Content starts

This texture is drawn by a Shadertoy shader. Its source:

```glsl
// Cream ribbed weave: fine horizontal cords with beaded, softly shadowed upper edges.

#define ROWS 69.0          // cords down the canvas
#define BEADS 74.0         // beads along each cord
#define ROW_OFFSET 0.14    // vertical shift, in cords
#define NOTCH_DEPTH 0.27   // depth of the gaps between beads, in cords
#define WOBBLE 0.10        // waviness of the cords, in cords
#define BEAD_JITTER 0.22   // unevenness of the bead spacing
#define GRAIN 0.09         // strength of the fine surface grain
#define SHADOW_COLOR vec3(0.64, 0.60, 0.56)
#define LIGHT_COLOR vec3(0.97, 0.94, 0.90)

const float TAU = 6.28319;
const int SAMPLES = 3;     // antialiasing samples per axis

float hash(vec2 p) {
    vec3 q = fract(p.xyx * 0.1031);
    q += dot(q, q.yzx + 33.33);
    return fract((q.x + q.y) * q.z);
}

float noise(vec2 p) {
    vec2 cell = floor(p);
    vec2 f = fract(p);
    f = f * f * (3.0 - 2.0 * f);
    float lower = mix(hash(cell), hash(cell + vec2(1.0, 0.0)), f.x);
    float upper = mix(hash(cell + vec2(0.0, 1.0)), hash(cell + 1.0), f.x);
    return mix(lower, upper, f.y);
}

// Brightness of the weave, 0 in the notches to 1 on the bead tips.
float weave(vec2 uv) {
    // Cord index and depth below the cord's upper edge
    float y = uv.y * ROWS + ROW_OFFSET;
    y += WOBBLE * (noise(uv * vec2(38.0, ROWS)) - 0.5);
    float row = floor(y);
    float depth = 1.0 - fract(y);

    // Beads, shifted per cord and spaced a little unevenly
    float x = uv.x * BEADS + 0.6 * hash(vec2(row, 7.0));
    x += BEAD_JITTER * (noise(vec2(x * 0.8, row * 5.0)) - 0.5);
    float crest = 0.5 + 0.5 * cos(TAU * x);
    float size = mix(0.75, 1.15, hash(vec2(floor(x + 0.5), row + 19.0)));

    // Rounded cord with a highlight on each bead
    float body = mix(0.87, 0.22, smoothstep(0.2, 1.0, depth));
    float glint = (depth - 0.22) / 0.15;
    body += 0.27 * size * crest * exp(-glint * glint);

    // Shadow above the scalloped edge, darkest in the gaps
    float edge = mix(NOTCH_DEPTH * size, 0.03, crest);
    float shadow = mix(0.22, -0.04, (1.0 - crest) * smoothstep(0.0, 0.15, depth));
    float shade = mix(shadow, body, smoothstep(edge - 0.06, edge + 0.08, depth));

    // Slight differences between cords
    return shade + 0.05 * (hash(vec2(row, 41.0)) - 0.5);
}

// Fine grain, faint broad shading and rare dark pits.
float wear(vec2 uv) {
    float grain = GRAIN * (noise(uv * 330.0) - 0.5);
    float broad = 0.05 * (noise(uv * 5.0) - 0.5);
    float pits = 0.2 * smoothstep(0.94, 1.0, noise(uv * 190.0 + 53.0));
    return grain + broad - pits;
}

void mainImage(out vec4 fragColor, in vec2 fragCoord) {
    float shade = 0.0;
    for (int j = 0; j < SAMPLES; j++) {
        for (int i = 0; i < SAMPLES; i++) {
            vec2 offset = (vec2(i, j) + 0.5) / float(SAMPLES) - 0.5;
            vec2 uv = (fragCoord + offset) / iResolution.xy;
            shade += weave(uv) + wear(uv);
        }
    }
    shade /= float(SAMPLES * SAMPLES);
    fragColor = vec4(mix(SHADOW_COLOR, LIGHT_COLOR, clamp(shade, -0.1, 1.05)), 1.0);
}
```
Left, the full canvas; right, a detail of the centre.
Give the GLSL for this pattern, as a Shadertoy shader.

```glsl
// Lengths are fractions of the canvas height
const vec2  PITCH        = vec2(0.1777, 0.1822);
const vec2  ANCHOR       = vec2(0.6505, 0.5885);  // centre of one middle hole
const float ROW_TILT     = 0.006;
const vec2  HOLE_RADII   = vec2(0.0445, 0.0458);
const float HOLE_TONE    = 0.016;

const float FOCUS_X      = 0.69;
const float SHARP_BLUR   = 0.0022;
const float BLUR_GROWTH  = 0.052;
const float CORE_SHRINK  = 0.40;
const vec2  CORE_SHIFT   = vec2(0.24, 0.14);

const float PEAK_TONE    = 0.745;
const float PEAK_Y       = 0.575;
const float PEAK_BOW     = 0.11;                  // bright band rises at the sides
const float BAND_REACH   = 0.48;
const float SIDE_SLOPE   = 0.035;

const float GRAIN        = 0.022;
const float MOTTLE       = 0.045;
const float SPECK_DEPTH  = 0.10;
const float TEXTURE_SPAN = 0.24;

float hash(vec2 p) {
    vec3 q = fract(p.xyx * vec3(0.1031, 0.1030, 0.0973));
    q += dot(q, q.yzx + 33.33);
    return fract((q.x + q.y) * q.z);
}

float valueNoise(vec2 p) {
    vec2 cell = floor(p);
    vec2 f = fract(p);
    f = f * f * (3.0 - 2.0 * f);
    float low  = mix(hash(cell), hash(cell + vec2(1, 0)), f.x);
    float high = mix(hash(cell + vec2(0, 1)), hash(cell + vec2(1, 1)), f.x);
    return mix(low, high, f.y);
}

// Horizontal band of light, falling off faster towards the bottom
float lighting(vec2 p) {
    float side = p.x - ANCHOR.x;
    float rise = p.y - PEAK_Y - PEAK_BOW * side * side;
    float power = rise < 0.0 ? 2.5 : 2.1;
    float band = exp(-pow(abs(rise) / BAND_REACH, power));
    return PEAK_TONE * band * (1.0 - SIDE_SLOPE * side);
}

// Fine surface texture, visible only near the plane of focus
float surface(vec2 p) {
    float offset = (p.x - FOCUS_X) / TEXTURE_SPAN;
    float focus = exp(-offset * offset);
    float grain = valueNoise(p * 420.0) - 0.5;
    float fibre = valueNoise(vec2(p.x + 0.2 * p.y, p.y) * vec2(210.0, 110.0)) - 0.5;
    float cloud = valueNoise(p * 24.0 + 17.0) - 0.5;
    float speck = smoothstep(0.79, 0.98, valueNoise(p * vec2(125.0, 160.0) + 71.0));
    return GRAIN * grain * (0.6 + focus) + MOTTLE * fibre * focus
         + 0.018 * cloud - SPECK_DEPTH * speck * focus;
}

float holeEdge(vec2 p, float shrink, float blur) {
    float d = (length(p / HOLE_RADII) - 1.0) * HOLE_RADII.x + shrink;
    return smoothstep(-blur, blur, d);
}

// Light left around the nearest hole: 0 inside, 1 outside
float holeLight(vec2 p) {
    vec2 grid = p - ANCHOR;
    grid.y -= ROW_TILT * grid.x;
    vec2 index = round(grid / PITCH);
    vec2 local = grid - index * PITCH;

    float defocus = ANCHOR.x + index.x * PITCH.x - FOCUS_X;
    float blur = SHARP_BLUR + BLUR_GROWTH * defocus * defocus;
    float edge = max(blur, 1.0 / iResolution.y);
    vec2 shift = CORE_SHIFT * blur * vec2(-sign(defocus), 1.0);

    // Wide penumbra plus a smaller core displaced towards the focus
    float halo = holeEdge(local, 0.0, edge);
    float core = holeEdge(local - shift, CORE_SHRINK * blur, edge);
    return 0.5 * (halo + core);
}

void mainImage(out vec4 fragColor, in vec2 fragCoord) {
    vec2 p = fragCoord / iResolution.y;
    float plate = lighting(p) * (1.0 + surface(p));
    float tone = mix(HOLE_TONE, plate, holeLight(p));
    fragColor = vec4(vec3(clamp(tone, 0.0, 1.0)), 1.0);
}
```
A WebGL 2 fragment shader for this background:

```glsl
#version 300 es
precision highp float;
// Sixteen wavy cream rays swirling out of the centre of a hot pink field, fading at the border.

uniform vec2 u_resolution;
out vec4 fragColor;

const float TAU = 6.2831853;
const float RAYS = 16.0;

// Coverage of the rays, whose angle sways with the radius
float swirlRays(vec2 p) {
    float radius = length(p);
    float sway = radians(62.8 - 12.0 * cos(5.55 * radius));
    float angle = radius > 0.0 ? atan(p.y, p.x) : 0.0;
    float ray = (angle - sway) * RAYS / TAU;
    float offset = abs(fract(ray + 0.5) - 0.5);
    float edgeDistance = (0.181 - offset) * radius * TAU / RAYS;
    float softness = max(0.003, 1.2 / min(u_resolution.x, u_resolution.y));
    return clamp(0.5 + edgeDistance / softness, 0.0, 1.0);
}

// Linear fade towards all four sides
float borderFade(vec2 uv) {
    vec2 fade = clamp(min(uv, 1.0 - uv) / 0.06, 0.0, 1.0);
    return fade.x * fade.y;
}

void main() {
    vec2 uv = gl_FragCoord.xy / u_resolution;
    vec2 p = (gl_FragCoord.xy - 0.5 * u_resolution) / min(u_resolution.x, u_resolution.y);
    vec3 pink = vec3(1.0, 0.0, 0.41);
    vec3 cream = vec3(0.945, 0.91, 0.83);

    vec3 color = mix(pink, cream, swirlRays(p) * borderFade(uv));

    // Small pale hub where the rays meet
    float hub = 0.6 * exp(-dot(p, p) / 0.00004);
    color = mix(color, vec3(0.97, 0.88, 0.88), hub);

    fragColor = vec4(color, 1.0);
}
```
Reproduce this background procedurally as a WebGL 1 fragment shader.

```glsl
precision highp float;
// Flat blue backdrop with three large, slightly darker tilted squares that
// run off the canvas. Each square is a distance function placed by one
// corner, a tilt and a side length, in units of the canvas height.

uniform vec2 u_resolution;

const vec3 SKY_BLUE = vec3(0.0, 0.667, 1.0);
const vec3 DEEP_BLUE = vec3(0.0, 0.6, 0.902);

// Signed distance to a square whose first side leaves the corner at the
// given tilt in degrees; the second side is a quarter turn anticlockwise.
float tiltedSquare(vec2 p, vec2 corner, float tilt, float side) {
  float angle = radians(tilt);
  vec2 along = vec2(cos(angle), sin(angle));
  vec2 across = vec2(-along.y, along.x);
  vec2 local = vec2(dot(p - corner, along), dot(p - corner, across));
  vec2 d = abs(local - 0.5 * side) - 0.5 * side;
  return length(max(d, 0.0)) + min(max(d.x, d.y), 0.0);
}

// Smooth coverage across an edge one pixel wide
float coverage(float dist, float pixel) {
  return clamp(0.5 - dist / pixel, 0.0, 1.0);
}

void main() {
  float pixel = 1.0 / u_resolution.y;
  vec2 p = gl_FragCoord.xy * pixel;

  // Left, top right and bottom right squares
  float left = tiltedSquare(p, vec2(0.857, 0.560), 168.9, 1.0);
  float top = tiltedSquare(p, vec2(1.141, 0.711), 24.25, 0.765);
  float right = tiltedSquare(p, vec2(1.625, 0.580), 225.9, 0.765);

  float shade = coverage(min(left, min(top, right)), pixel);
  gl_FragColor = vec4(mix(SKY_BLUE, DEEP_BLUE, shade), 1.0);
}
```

Content ends

Report each line of the entries where the word "cords" occurs.

// Cream ribbed weave: fine horizontal cords with beaded, softly shadowed upper edges.
#define ROWS 69.0          // cords down the canvas
#define ROW_OFFSET 0.14    // vertical shift, in cords
#define NOTCH_DEPTH 0.27   // depth of the gaps between beads, in cords
#define WOBBLE 0.10        // waviness of the cords, in cords
    // Slight differences between cords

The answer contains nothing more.